Copy every line in the records below that contains the word "frame".

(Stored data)
########################################

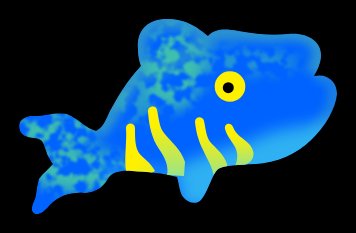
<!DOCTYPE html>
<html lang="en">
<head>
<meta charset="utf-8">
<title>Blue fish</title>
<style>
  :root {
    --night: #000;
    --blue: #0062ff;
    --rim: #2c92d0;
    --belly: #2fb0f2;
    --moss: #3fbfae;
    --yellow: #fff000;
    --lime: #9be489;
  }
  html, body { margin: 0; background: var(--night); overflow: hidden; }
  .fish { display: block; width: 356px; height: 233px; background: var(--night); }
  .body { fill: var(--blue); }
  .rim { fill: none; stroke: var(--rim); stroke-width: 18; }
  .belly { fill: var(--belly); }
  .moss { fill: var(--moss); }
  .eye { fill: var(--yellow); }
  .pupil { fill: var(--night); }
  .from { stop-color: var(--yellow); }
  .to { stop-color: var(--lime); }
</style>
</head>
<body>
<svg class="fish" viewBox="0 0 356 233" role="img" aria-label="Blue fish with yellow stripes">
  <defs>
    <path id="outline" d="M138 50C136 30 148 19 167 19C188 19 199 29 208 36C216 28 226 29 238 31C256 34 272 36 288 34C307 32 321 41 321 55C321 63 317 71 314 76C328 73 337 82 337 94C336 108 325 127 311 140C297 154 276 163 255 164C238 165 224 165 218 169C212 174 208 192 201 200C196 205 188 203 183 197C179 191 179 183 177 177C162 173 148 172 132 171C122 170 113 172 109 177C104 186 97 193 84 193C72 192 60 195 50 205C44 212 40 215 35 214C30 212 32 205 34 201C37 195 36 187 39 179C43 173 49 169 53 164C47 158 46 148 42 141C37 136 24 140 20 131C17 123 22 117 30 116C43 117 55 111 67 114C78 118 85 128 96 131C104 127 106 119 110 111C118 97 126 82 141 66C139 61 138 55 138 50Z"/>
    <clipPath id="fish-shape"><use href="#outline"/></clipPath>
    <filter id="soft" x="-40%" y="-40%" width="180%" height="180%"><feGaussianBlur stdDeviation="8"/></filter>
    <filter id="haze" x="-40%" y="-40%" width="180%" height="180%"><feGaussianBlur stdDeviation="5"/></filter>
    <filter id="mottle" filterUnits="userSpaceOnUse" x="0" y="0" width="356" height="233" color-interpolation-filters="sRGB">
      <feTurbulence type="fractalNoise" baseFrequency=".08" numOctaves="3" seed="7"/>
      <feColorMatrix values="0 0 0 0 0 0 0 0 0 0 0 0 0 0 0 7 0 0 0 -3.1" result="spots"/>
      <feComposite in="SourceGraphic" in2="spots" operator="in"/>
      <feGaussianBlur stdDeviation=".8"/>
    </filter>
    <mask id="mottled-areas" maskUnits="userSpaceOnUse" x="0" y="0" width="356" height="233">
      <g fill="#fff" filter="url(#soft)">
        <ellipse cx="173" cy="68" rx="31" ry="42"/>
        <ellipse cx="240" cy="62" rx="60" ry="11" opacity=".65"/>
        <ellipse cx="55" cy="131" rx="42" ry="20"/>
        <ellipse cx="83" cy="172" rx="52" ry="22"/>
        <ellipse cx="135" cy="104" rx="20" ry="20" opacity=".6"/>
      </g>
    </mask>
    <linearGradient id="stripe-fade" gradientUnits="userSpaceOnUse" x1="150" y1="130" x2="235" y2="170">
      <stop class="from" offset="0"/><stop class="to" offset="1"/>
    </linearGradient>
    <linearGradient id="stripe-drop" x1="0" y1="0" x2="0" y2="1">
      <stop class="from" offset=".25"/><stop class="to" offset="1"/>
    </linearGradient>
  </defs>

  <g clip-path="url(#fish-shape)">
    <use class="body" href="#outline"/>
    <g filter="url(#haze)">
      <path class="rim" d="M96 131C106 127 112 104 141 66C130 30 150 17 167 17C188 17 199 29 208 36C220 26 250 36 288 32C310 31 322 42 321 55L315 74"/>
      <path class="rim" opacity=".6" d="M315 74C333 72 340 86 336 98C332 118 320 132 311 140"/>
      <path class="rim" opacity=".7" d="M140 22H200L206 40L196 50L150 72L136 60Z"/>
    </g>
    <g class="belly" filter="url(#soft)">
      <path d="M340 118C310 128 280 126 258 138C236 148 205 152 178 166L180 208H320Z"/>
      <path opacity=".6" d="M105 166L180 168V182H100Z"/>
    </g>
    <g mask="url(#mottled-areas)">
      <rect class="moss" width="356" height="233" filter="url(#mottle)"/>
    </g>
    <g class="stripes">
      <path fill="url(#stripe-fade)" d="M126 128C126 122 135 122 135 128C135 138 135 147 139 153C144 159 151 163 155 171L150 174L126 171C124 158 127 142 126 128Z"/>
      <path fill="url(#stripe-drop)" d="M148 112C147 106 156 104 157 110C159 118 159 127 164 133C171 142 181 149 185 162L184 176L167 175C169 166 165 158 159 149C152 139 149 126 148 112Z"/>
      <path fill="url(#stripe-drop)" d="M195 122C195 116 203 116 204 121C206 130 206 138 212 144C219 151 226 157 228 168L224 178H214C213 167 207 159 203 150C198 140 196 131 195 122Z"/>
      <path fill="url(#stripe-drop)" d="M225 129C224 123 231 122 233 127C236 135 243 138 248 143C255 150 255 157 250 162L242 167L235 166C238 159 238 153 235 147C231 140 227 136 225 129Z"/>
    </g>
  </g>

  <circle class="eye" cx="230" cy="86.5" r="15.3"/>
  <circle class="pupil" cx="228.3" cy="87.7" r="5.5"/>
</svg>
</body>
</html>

########################################

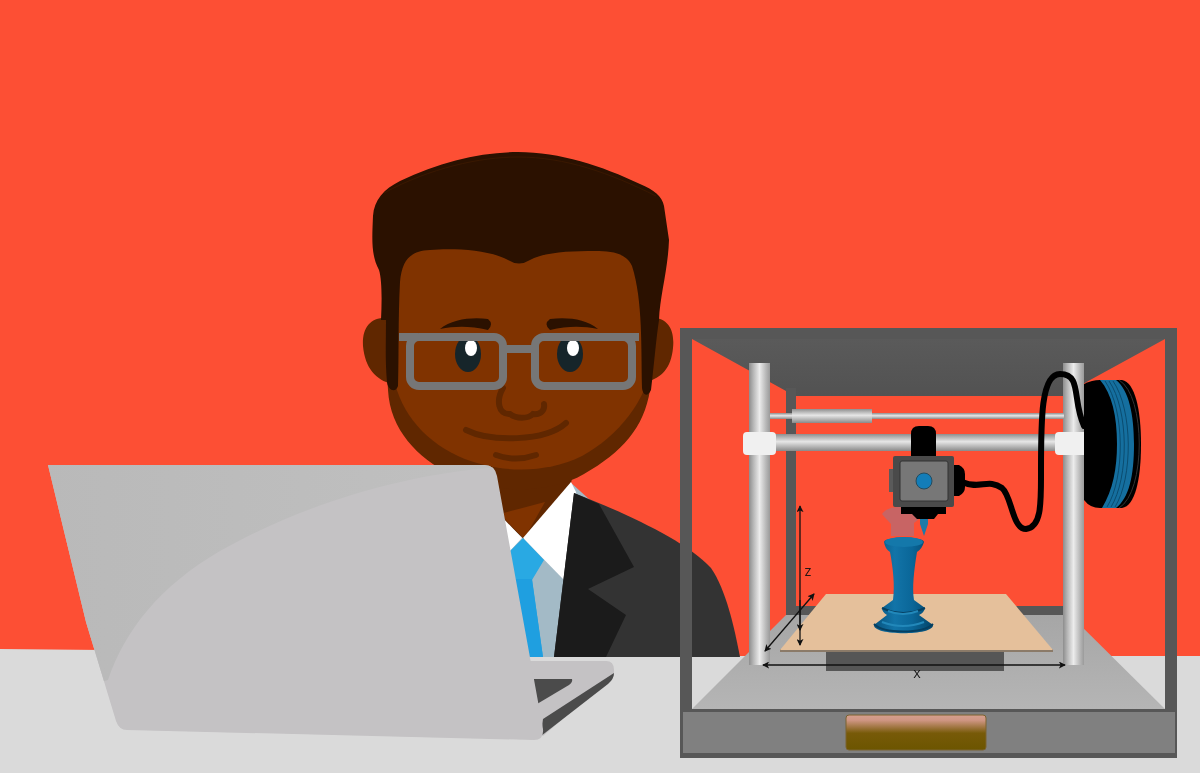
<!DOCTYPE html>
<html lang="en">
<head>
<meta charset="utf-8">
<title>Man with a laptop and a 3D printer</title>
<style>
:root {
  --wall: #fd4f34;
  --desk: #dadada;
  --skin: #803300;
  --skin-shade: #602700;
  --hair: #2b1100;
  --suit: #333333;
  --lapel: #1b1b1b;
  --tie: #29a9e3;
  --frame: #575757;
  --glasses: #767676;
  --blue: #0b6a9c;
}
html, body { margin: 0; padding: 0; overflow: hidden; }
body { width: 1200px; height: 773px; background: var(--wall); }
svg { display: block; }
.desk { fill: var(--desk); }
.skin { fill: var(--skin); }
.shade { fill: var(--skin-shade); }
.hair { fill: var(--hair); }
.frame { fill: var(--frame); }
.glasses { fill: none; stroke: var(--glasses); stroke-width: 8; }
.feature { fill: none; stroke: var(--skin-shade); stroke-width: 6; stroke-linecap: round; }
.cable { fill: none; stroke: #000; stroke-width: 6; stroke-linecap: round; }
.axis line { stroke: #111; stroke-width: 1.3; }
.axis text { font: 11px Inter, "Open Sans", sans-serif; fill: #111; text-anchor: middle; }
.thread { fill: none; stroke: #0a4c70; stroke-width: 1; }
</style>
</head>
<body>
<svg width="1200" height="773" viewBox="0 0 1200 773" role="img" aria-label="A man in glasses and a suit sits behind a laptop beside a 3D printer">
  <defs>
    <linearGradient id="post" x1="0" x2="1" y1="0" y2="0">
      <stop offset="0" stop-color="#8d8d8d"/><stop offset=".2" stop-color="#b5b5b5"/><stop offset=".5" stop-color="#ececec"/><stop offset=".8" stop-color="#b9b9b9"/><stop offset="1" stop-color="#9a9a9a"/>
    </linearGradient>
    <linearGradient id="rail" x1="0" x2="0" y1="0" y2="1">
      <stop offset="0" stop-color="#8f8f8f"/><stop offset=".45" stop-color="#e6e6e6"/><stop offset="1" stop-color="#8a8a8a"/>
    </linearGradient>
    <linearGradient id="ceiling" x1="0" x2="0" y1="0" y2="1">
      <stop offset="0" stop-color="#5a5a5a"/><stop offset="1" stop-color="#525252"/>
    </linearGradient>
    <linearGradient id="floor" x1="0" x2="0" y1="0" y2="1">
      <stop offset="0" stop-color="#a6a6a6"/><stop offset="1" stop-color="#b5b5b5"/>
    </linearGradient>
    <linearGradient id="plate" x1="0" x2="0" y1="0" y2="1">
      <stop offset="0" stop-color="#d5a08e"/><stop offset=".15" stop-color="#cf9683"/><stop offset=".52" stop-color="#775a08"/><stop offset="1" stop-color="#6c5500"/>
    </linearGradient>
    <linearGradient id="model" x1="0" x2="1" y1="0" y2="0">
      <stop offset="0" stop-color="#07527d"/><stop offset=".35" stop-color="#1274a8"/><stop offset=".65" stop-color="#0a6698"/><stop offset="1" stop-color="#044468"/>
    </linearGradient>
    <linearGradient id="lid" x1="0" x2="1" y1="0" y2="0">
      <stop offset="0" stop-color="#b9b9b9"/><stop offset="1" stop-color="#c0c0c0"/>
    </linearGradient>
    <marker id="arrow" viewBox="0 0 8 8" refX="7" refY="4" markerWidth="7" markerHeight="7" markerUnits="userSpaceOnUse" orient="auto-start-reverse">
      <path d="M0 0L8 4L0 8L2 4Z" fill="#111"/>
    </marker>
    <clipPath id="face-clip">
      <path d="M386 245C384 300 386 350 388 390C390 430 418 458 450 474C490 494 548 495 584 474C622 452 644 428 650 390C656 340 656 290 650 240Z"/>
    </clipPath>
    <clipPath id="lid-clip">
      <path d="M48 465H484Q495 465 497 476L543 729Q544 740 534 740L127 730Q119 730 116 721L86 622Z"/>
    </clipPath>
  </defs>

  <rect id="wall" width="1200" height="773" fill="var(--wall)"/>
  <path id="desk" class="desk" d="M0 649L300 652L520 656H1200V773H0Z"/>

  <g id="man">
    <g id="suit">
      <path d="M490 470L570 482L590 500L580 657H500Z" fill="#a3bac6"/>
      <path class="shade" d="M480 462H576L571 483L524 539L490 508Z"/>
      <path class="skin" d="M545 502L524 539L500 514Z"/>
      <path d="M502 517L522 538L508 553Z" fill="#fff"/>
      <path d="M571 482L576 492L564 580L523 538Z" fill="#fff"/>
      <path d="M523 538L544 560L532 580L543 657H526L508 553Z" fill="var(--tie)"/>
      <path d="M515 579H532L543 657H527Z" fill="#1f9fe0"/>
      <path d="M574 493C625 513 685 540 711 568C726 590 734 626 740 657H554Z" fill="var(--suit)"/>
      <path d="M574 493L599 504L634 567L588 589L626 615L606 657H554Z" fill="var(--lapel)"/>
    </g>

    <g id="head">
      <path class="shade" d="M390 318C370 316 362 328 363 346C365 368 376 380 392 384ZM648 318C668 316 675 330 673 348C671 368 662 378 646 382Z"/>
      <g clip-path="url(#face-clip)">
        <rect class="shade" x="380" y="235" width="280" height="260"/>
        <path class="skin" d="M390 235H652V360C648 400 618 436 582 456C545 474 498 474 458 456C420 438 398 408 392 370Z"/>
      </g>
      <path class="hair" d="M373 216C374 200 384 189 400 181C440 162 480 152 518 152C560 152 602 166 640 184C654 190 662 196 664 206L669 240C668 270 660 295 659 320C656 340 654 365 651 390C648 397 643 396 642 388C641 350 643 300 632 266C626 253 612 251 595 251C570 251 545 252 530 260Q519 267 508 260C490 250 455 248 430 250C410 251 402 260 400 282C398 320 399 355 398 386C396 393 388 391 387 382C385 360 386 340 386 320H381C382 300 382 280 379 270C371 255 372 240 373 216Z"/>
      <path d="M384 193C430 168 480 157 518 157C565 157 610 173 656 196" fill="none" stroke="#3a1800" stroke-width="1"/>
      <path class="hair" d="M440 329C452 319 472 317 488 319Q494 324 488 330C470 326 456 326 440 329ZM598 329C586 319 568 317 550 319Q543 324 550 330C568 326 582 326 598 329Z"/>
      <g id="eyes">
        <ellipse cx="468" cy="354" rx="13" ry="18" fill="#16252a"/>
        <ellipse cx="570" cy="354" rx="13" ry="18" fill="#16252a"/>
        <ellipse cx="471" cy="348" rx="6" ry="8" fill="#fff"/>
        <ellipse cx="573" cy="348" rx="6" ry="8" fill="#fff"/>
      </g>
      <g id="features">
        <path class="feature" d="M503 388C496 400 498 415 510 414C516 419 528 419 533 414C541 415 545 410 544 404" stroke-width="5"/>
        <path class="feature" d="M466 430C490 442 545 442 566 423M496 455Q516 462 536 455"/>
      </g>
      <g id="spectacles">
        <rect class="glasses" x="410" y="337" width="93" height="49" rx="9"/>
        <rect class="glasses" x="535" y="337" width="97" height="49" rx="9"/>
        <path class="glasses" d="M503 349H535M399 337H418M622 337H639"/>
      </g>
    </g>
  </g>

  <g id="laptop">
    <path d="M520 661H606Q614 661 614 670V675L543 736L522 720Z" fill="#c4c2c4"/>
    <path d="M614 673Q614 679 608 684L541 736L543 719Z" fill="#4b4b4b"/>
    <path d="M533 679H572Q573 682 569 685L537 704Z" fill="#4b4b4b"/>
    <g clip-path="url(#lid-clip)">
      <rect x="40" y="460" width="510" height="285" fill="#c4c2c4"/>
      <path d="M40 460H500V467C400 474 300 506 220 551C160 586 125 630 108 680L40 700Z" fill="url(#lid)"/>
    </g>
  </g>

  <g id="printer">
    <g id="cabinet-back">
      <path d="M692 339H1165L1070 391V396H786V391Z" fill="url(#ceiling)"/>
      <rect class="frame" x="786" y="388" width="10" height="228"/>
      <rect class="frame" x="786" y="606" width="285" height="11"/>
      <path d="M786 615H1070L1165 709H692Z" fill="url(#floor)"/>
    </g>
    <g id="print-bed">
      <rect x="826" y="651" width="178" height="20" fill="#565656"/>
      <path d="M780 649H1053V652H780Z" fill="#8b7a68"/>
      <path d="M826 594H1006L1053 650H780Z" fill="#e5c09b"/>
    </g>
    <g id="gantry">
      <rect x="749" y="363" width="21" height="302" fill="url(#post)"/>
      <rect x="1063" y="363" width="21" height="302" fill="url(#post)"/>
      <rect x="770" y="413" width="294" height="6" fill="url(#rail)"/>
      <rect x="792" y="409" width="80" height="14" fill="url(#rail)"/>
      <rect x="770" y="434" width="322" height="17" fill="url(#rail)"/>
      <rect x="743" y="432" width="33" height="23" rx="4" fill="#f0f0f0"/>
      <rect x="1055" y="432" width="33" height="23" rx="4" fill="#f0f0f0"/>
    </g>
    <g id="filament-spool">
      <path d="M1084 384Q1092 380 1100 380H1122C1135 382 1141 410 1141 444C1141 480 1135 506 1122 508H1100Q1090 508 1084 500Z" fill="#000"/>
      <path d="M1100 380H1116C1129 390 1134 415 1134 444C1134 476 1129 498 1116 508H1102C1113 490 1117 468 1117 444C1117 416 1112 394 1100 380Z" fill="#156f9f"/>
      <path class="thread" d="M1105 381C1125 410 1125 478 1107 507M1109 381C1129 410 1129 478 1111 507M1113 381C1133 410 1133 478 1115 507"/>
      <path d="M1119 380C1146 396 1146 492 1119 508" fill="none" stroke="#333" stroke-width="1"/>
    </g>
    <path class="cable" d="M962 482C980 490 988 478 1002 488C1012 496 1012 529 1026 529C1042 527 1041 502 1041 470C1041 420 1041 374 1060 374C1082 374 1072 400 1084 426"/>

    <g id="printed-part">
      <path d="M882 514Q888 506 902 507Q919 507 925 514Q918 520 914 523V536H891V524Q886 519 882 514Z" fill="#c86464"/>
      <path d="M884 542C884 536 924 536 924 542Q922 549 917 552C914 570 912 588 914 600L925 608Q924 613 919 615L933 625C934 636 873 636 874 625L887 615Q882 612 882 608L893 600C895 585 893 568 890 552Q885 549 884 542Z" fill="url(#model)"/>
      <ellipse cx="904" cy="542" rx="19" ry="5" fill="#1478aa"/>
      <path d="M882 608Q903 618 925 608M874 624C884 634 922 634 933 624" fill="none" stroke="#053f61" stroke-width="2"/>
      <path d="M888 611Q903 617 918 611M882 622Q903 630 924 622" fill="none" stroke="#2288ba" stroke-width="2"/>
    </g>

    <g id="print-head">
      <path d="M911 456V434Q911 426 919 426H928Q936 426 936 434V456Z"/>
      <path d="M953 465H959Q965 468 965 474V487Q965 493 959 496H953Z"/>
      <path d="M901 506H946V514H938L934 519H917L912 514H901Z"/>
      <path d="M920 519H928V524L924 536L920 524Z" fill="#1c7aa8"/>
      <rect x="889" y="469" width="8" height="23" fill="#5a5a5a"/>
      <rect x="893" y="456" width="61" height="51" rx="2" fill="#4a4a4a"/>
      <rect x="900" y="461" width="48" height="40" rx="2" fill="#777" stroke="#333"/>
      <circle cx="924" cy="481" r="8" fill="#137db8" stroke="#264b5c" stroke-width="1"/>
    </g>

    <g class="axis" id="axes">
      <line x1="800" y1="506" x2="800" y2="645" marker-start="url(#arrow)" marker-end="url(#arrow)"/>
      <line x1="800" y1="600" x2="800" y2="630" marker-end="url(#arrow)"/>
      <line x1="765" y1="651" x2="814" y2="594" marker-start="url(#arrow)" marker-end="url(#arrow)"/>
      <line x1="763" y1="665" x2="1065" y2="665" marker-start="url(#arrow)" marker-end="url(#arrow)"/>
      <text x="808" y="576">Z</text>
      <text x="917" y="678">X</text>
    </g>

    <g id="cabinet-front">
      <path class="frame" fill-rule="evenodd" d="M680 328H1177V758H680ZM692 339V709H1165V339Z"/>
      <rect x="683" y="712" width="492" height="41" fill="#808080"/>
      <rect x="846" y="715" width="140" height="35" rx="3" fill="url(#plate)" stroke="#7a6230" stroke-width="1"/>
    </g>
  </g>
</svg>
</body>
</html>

########################################

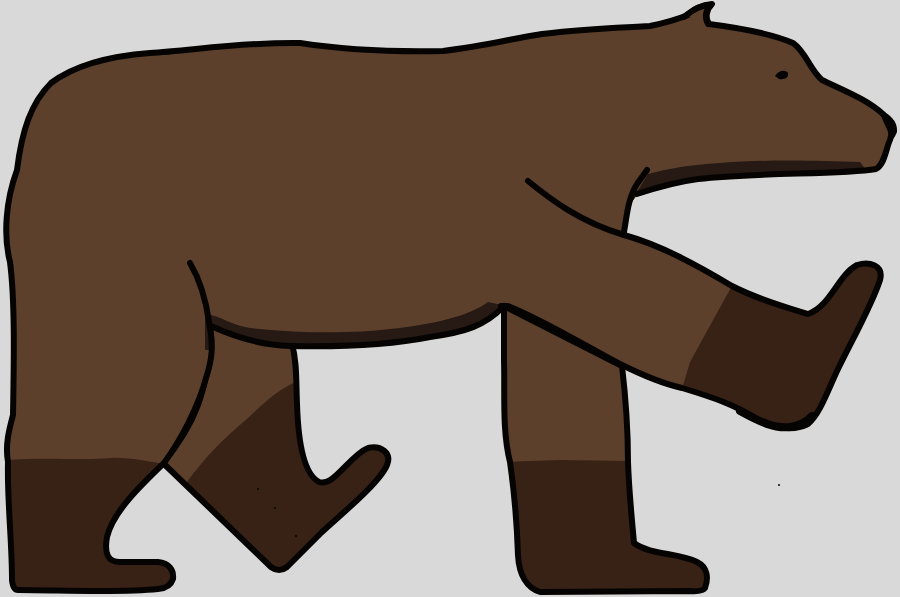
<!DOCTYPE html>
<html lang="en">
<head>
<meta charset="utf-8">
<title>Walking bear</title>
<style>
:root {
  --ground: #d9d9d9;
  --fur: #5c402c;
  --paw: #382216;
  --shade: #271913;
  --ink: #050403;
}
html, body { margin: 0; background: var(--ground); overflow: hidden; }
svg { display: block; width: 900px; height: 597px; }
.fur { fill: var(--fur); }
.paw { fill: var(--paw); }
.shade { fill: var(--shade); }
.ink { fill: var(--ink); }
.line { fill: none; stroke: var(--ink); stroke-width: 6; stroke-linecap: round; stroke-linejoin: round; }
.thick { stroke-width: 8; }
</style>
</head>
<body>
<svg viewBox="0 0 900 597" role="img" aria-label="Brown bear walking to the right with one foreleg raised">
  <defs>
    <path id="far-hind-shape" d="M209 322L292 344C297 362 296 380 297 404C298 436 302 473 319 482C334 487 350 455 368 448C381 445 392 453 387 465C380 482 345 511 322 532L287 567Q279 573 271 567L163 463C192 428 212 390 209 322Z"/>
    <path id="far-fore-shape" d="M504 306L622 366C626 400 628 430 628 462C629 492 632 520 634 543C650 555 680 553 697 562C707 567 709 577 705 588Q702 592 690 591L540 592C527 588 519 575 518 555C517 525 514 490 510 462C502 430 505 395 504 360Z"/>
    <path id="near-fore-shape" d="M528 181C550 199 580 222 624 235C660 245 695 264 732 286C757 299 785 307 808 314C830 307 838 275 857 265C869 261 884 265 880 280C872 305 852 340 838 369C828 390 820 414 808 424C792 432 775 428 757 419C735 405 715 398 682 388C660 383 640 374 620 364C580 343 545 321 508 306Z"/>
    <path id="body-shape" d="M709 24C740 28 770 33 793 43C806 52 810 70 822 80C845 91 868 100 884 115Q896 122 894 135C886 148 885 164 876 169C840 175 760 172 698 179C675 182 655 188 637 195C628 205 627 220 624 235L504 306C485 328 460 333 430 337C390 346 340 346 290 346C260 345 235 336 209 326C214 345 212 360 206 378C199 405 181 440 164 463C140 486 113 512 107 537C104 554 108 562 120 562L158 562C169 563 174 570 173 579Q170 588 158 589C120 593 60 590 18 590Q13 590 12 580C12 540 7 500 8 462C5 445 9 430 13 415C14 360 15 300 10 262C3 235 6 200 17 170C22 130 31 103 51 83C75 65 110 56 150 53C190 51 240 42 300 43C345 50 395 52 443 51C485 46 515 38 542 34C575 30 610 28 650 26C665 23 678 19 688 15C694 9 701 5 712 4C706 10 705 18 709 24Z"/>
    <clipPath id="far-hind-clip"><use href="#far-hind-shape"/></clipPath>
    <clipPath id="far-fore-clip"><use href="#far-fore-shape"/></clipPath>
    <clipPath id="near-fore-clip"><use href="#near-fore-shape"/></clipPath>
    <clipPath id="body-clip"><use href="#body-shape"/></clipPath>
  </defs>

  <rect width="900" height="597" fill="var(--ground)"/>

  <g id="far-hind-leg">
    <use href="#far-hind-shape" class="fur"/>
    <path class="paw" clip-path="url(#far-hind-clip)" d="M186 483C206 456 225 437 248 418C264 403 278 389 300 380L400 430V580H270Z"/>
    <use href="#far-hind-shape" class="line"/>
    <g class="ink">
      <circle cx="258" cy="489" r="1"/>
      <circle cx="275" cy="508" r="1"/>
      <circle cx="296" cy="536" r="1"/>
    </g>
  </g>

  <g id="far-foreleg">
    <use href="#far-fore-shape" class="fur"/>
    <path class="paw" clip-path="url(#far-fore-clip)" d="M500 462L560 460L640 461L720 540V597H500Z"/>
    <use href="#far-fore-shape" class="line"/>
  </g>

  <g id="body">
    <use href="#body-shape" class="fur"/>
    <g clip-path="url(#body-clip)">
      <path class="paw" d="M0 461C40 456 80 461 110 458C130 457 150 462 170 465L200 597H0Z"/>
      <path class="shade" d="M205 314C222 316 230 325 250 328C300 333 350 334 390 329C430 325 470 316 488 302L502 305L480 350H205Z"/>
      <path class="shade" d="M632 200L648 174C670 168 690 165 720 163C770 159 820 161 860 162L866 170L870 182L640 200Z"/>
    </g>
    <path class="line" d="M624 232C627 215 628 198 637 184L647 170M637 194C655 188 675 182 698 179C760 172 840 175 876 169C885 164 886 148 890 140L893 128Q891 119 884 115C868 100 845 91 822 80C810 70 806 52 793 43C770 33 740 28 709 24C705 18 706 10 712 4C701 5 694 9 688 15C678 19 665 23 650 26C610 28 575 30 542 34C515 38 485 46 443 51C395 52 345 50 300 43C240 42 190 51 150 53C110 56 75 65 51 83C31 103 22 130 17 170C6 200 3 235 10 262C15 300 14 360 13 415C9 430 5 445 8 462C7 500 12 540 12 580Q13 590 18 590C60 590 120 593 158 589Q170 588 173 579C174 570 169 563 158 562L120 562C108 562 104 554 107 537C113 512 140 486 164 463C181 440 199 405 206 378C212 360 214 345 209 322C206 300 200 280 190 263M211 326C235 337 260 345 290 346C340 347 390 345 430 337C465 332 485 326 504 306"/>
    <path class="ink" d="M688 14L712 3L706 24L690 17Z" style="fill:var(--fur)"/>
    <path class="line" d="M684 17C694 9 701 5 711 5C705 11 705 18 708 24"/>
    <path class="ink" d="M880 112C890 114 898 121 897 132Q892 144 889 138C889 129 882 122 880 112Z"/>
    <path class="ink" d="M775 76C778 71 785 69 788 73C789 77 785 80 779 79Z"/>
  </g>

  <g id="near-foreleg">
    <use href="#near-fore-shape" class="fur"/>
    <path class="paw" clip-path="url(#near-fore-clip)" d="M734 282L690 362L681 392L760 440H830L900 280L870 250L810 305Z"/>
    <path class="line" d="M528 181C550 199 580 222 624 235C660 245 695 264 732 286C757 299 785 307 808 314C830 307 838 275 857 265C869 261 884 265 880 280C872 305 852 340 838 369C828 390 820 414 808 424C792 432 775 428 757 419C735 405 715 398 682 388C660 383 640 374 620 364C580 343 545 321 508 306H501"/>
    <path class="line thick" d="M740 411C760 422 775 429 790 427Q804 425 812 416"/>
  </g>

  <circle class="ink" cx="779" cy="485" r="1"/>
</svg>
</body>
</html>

########################################

§ **Exercise solution**
  --frame: #575757;
.frame { fill: var(--frame); }
      <rect class="frame" x="786" y="388" width="10" height="228"/>
      <rect class="frame" x="786" y="606" width="285" height="11"/>
      <path class="frame" fill-rule="evenodd" d="M680 328H1177V758H680ZM692 339V709H1165V339Z"/>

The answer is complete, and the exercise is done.